Poland and World Exhibition EXPO-2017 in Astana


10.11.2016 Wladyslaw Sokolowski

Traditional sources of energy such as coal, petroleum, or gas, will sooner or later deplete. Contemporary technologies of their extraction and processing are going to get outdated as well. A human being’s desire to live in a more secure and clearer environment leads us to the new, perhaps presently understudied or unknown, methods of providing us with heat, light and power. Although search and exploitation of new sources of energy, including renewable ones (sun, wind, tides), is a competitive process, there is a space for cooperation between nations. Too often we ignore the message of Prometheus and seek the more and more dangerous tools to obtain fuel. And once we get them, by truly Promethean sacrifices, we jealously keep it away from everyone, while simultaneously wasting what has been given to us by the Earth and the Sun. Driven by an atavistic fear of the cold and dark, we build plans for a better, richer life, which are based on vague, deceptive visions of energy security. The nations that lack any known (and accessible) energy resources, feel endangered. At times the threats led to devastating wars, while sometimes they pushed the endeavors that proved fruitful, even salvaging for the humanity. The countries that are netto importers of energy, seek effective strategies of defense in the face of pressure from the exporters’ governments. Those in possession of their own resources strive to maintain their monopolies and therefore do not engage in searching new sources of energy.

Kazakhstan, which has declared “Future Energy” the theme of its bid to host the EXPO 2017, is a rare exclusion. Controlling significant (4% of global) reserves of oil, uranium (12%), gas (2%), and coal, the country that continually explores its potential in oil drilling (especially on the Caspian shelf) and uranium processing, is not only becoming a major player at the European and Chinese fuel markets but also actively develops non-conventional energy sector at home. A few years ago a production of bioethanol was launched in the Tainshy district of the Northern Kazakhstan Oblast, which is a nation’s breadbasket, in addition to being “Little Poland” following the deportations by Stalin. In cooperation with UNDP Kazakhstan is implementing a program of promoting wind power. “Wind farms” are to rise soon in the southern Zhambyl Oblast. Usage of solar energy and that of the geothermal waters is increasing as well.

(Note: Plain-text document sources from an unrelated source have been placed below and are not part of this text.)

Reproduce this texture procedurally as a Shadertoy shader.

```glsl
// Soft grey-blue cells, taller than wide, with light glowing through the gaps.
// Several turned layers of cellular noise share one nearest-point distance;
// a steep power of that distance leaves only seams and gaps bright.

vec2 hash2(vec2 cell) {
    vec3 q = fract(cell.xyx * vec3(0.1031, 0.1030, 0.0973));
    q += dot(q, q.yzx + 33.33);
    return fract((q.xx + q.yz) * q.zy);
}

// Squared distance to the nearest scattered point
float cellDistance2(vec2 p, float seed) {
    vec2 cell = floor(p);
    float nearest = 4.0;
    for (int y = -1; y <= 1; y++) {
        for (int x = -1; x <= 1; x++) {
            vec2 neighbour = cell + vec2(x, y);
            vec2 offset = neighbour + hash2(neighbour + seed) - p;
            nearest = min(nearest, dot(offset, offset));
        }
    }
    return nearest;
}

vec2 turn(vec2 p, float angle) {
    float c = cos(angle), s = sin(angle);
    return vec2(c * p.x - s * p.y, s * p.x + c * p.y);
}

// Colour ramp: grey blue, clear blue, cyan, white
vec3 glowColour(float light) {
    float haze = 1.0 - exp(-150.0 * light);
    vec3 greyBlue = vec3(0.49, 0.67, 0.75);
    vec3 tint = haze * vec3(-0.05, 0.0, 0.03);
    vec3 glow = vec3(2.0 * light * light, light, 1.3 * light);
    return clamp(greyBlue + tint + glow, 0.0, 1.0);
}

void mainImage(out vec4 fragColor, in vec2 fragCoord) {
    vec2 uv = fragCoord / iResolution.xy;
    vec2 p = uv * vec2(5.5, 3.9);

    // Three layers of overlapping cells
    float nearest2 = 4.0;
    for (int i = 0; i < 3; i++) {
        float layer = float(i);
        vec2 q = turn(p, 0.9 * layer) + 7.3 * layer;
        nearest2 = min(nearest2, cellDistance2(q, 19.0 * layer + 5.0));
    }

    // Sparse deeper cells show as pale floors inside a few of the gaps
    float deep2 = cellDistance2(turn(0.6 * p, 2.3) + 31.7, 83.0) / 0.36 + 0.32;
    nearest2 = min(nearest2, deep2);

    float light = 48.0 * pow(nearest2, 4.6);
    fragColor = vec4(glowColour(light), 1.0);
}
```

Kazakhs believe that putting forward the issues of future energy at the 5th Astana Economic Forum and then at the EXPO 2017, will help attract new technologies and serious investments that would diminish the country’s dependence on export of traditional energy sources. At the same time debating future energy enhances peaceful cooperation and understanding between the peoples. The Prometheus’ sacrifice should not remain a mere legend.

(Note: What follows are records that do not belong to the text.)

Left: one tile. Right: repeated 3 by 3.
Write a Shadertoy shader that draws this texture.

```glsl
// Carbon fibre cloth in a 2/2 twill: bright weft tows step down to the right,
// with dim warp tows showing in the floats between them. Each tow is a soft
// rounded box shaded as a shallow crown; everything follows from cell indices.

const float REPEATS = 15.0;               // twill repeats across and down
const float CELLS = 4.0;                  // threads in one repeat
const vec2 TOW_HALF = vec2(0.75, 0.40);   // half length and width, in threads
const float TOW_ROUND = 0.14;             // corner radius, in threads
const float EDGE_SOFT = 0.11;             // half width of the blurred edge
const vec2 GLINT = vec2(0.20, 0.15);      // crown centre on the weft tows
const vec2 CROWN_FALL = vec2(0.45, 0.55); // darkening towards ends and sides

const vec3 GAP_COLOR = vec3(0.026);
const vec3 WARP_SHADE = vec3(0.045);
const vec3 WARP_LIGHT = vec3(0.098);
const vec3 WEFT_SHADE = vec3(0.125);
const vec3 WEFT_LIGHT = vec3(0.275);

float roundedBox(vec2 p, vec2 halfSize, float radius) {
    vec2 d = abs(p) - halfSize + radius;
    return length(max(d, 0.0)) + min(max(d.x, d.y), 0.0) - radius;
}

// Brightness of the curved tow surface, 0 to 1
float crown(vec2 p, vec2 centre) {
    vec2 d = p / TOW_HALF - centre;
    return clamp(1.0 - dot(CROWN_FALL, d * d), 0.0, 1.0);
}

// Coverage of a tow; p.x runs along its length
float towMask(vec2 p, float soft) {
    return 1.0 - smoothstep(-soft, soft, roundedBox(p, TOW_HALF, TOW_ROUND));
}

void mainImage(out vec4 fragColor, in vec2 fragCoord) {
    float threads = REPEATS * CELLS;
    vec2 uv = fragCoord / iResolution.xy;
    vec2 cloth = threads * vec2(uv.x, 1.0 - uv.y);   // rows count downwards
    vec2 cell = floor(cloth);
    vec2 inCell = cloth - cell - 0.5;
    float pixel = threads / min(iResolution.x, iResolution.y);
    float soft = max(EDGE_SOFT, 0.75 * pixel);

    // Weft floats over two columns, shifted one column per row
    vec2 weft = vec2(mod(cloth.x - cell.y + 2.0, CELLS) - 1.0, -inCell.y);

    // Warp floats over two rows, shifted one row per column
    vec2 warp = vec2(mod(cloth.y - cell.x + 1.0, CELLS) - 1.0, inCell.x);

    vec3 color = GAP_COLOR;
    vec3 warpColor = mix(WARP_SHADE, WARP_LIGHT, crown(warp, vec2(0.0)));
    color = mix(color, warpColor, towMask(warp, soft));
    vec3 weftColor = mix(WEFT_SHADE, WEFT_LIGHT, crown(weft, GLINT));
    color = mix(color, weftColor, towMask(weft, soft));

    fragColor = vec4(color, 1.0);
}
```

The issue was part of the discussions at the Astana Economic Forum, where nobelists Robert Aumann (2005) and Eric Muskin (2007), prominent US economists Jeremy Rifkin and Alex Ignatiev, and other notable experts took part.

The Kazakh project’s logo represents the Sun – a symbol for and a source of energy, while rainbow-like asymmetrical petals remind of motion and power. Combined, this is connected to the new energy industry.

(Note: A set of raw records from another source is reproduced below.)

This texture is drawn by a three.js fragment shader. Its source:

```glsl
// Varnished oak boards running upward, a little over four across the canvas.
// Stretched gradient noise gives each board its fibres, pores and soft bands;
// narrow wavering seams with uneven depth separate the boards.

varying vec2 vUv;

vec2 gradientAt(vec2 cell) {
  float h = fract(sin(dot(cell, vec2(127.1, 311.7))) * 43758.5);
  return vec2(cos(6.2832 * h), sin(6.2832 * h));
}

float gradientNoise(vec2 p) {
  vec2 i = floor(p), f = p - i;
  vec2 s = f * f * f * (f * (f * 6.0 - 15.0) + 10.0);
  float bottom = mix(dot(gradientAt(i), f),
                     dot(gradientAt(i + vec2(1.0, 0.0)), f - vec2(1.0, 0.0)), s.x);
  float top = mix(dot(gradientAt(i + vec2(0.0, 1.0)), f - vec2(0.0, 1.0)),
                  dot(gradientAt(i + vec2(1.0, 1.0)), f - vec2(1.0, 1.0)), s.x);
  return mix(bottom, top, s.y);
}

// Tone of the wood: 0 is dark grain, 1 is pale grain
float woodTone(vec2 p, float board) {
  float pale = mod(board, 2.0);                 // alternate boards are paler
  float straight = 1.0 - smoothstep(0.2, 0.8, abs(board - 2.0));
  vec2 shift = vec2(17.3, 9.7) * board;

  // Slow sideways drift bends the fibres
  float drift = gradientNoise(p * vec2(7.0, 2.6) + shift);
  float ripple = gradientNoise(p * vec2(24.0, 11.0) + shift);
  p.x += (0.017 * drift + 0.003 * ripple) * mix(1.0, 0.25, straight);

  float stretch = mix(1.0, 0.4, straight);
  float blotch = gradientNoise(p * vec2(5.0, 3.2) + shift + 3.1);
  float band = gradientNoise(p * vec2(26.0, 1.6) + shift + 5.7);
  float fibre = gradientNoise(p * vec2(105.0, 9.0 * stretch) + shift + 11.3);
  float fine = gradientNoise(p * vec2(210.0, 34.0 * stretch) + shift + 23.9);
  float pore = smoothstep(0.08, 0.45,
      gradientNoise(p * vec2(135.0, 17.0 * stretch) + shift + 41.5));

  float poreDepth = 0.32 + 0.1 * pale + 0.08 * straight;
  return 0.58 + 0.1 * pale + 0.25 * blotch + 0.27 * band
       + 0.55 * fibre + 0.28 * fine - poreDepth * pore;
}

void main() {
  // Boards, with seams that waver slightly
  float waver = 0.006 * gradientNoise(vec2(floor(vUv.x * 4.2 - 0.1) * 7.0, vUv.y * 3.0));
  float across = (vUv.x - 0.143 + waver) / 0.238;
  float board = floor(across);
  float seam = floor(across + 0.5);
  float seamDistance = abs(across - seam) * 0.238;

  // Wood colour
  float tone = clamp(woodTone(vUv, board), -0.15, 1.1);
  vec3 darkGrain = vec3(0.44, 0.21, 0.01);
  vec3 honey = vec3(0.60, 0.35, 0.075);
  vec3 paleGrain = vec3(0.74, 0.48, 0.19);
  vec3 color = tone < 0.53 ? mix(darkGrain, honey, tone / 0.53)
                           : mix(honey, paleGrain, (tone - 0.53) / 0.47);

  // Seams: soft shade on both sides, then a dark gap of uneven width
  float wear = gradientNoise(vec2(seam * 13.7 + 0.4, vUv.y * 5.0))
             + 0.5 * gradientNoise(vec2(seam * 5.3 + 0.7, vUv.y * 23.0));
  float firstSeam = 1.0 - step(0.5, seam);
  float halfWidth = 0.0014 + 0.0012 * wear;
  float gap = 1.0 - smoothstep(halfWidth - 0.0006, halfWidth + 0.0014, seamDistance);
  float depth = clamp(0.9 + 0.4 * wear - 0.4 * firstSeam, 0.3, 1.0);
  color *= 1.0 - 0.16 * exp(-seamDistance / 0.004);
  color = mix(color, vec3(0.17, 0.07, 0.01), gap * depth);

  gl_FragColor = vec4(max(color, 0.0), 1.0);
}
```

On 22 November 2012 at the 152nd general meeting of the Bureau of International Exhibitions in Paris, delegates from 157 countries was decided the host city of EXPO 2017. Kazakhstan is ready to offer 1.5 billion USD to arrange and host the exhibition. In case of winning the right, the exhibition complex on 133 hectares, which is being projected in a yurta-like shape, would host 93 pavilions. The complex may become a logical continuation, and according to some architects, a gem in the giant project of raising a 21st century city in the middle of the Steppe, which is known for its bold, stunning architecture, and wide application of new technologies and city-planning know-how, including environmentally-conscious ones.

We can find some remarks on “Aqmola” (Aq Mola – “White Temple”, a city on the bank of Ishim river, today: Astana), as a capital of Kazakhs in Adolf Januszkiewcz’s “Letters from Syberia” from 1842-43. He was a friend of Adam Mickiewicz and an inspiration for the character of Adolf in the 3rd part of the “Dziady” drama (Adolf Januszkiewicz, Dnevniki i pis’ma iz puteshestviya po kazakhskim stepyam, Amanat, Almaty, 2005).